*** Opening Data to examine ***

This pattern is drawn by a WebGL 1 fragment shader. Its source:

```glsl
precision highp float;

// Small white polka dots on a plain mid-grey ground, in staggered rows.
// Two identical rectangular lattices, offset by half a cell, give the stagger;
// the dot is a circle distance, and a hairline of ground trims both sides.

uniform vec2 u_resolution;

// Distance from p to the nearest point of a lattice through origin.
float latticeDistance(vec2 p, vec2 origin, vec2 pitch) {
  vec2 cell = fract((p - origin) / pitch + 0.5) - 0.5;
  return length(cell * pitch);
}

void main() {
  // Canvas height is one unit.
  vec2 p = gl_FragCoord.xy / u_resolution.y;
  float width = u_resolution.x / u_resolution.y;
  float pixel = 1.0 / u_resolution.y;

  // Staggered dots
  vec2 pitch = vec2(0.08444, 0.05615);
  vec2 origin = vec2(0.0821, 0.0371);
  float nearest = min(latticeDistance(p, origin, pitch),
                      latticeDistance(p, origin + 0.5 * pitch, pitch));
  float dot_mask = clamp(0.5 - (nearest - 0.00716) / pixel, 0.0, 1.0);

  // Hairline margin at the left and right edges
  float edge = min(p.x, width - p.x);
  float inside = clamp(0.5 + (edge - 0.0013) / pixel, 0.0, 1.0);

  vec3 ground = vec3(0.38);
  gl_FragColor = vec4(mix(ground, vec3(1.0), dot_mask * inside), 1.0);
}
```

*** Closing Data to examine ***
*** Opening Data to examine ***

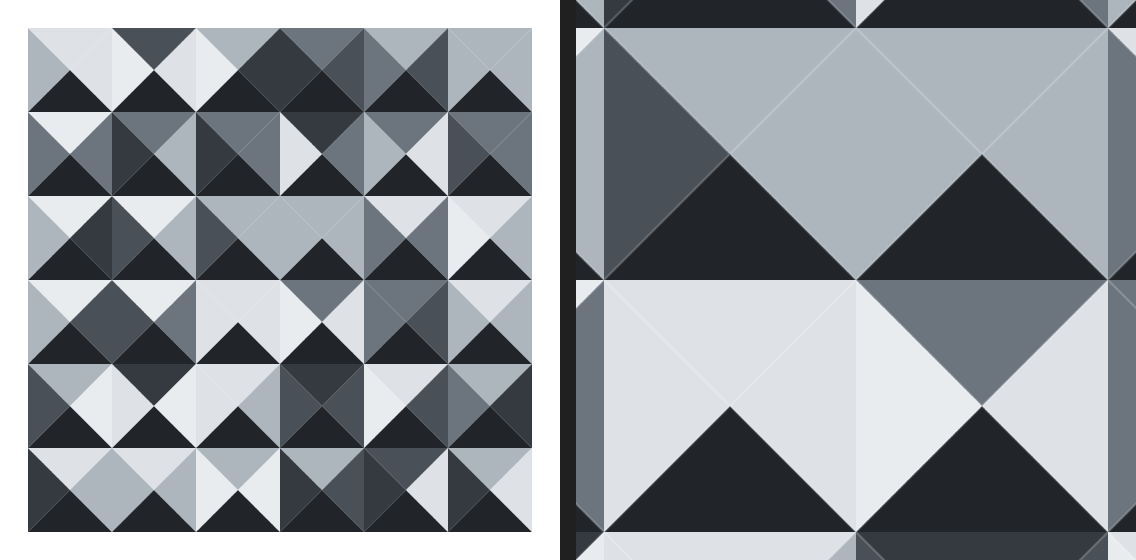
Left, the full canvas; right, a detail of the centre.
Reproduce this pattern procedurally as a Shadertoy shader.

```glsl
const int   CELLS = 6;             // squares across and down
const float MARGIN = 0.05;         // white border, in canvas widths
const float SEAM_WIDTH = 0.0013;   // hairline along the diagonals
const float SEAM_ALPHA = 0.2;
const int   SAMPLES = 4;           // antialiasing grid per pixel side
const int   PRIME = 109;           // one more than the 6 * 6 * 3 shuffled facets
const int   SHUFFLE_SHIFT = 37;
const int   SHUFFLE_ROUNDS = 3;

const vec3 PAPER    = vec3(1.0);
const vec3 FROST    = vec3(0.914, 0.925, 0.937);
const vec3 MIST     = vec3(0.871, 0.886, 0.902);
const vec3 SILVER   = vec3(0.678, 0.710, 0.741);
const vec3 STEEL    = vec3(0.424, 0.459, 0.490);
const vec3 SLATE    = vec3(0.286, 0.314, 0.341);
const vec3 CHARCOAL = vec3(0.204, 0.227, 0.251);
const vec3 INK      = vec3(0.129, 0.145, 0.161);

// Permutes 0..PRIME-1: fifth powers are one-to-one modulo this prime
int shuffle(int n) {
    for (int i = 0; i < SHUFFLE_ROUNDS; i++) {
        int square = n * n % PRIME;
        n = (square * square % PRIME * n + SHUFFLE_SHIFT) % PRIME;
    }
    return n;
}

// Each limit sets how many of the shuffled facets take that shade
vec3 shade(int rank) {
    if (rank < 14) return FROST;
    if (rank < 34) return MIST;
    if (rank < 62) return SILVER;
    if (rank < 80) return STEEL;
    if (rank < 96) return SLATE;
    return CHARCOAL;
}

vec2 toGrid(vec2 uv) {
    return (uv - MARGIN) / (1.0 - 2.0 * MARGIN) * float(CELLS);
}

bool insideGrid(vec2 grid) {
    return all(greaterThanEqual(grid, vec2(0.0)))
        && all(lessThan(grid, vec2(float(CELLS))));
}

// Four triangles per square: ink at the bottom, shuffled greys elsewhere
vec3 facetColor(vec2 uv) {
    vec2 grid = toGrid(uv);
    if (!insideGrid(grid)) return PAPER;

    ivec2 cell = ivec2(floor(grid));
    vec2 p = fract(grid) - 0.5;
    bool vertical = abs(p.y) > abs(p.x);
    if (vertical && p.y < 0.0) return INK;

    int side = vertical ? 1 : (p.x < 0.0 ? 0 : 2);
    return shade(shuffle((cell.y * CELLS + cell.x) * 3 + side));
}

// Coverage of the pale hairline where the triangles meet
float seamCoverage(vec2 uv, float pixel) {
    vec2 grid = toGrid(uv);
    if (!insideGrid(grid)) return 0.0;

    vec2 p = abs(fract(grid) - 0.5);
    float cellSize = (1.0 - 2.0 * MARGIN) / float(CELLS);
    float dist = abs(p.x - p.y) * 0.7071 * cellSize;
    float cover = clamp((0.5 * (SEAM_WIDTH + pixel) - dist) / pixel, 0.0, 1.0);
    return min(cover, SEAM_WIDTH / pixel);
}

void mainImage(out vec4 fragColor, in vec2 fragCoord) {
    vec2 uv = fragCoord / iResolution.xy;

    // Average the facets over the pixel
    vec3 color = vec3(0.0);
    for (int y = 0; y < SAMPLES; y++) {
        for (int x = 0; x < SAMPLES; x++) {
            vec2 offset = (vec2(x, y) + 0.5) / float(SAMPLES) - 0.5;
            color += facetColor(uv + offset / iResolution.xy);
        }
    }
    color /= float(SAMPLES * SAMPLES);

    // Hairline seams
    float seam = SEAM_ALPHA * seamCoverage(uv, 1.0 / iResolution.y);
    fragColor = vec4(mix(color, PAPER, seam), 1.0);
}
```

*** Closing Data to examine ***

Extract each line from the listing that holds the word "iResolution".

**The completed task:**
    vec2 uv = fragCoord / iResolution.xy;
            color += facetColor(uv + offset / iResolution.xy);
    float seam = SEAM_ALPHA * seamCoverage(uv, 1.0 / iResolution.y);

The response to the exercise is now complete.